The US Senate Committee on Commerce is seeking explanations from Google CEO Sundar Pichai about a recent controversy at Google's smart home appliance company, Nest.
Last week, the search giant drew criticism because its Nest Secure hub, a home security system connected to the Internet, includes a microphone, but this has never been disclosed in hardware specifications, marketing materials or on the Nest website.
The existence of this microphone became evident after Google announced earlier this month that it was bringing its Assistant software to Nest Secure. The wizard, which allows people to check flight information or turn off lights in their home, makes extensive use of voice commands – and a microphone – when it is turned on on devices without a screen.
At the time, Google said that the fact that the microphone was omitted from the product specification was an "error". The company also said that the microphone had never been activated.
But that did not convince the committee members, who wrote a letter to Pichai asking for more information.
"Google's failure to disclose a microphone in its Nest Secure product raises serious questions about its commitment to transparency and consumer disclosure," says the February 25 letter. "As consumer technologies become more advanced, it's critical that consumers know the capabilities of the devices they bring home so they can make informed choices."
The letter asks Pichai to follow up with the committee before March 12. The committee also wants an "in-person briefing" on the issue by March 29th. The letter was written by Senate Republicans Roger Wicker of Mississippi, John Thune of South Dakota and Jerry. Moran of Kansas.

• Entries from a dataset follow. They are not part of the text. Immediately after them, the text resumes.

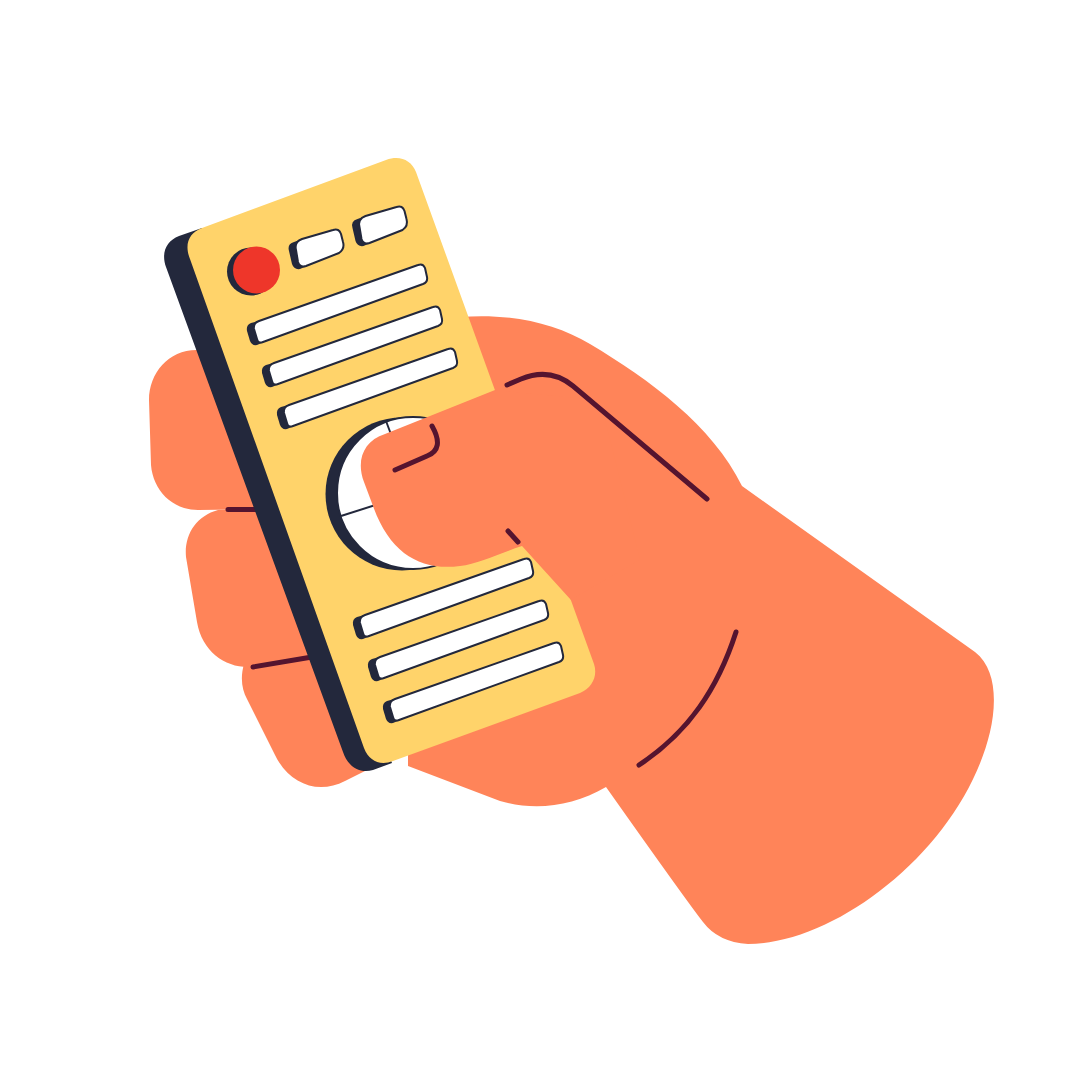
<!DOCTYPE html>
<html lang="en">
<head>
<meta charset="utf-8">
<title>Hand holding a remote control</title>
<style>
:root {
  --paper: #ffffff;
  --skin: #ff8459;
  --crease: #55142f;
  --body: #ffd36a;
  --ink: #23283c;
  --power: #ee362a;
}
html, body { margin: 0; background: var(--paper); overflow: hidden; }
svg { display: block; width: 1072px; height: 1072px; }
.skin { fill: var(--skin); }
.crease { fill: none; stroke: var(--crease); stroke-width: 5; stroke-linecap: round; stroke-linejoin: round; }
.body { fill: var(--body); }
.shade { fill: var(--ink); }
.key { fill: var(--paper); stroke: var(--ink); stroke-width: 2; stroke-linejoin: round; }
.divider { fill: none; stroke: var(--ink); stroke-width: 2; }
.power { fill: var(--power); }
</style>
</head>
<body>
<svg viewBox="0 0 1072 1072" role="img" aria-label="Hand holding a yellow remote control">
  <defs>
    <g id="bar">
      <path class="shade" d="M262 320L251 323Q246 325 247 331L250 341Q252 346 257 345L264 342Z"/>
      <path class="key" d="M259 321L418 265Q423 263 425 268L427 277Q428 282 423 284L263 342Q258 344 257 339L254 329Q253 323 259 321Z"/>
    </g>
    <g id="small-key">
      <path class="shade" d="M305 238L294 242Q287 244 289 251L292 264Q294 270 300 269L309 265Z"/>
      <path class="key" d="M302 239L333 230Q339 228 341 234L343 242Q345 249 339 253L306 266Q300 268 298 262L296 250Q294 242 302 239Z"/>
    </g>
  </defs>

  <g id="fingers">
    <path class="skin" d="M200 350C170 348 149 372 149 400L151 465C153 490 172 510 198 510L270 509L215 350Z"/>
    <path class="skin" d="M218 510C196 516 184 535 186 557L197 622C202 652 226 668 250 667L320 656L265 508Z"/>
    <path class="skin" d="M244 664C240 678 242 690 247 699L275 755C289 784 318 795 345 781L375 766L325 655Z"/>
    <path class="crease" d="M228 509.500H258M253 667L312 657"/>
  </g>

  <path id="palm-and-arm" class="skin" d="M460 317C510 313 555 323 590 344C650 380 712 425 742 486L975 652C996 668 997 702 990 732C963 846 838 944 748 944Q718 942 703 922Q688 903 606 787C572 807 534 811 500 801L408 766V700Z"/>

  <g id="remote">
    <path class="shade" d="M202 228L179 236C166 241 161 253 166 267L343 752C348 767 360 774 373 770L392 763Z"/>
    <path class="body" d="M202 228L386 160C400 155 411 160 416 172L594 664C598 676 592 688 580 693L393 761C380 766 369 761 364 748L190 259C184 244 189 233 202 228Z"/>

    <circle class="shade" cx="251" cy="271.500" r="24"/>
    <circle class="power" cx="256.500" cy="270" r="23.500"/>
    <use href="#small-key"/>
    <use href="#small-key" x="63.500" y="-23"/>

    <g id="key-rows">
      <use href="#bar"/>
      <use href="#bar" x="15" y="42"/>
      <use href="#bar" x="30" y="84"/>
      <use href="#bar" x="106" y="294"/>
      <use href="#bar" x="121" y="336"/>
      <use href="#bar" x="136" y="378"/>
    </g>

    <g id="dial">
      <circle class="shade" cx="402" cy="494" r="76.500"/>
      <circle class="key" cx="413" cy="493" r="76"/>
      <line class="divider" x1="386" y1="421" x2="413" y2="493"/>
      <line class="divider" x1="341" y1="516" x2="413" y2="493"/>
    </g>
  </g>

  <g id="thumb">
    <path class="skin" d="M495 390L385 434C363 441 356 461 364 482L373 506C390 554 421 571 460 566C478 564 500 553 522 546L571 600L640 560L600 400Z"/>
    <path class="crease" d="M432 426Q445 449 427 456L395 470M508 531L518 542"/>
  </g>

  <path id="hand-creases" class="crease" d="M507 385L521 379Q550 367 573 386L707 499M736 632C718 688 689 732 639 765"/>
</svg>
</body>
</html>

Google did not immediately respond to a request for comment regarding the letter.
The controversy arises while Google – and the rest of Silicon Valley – is attacking a more in-depth review of privacy and data collection. Lawmakers and the general public have defeated Google for the use of location data on its Android phones, as well as for the access it gives third-party software publishers to read emails from users on Gmail.
The committee wants Pichai to specifically address six issues:
- Has a microphone always been part of the home security system and the Nest Secure alarm system?
- When and how did Google learn that a microphone was not listed in the Nest Secure technical specifications available to consumers?
- What steps has Google taken to inform Nest Secure device buyers that it contains an undisclosed microphone?
- Please describe the development process of Google's technical specifications for its products. At what stage of this process occurred the error that resulted in omitting the presence of the microphone in the Nest Secure device? Has Google taken steps to prevent such an error from being repeated in the technical specifications of other Google products?
- Does Google know or have they ever heard of a third party using the Nest Secure microphone for unauthorized purposes?
- Is Google aware of similar omissions in the technical specifications of any other Google product?
The Senate also points out that the undisclosed microphone makes consumers vulnerable to spying on hackers.
In addition, even if Google did not use the Nest Secure microphone to record information, or if it was disabled by default, hackers or other external entities could have activated the microphone to record information. unlawfully ", says the letter.
Nest has recently undergone other controversies regarding the protection of privacy. Last month, a hacker infiltrated the Nest Cam security camera of a San Francisco Bay Area family using a password obtained by a third party. The hacker convinced the family that the United States was the target of a North Korean nuclear attack. In December, another hacker took the camera of a man in Arizona to warn of security breaches. In another case this month, a hacker told a couple, through the device, that he was going to kidnap their child.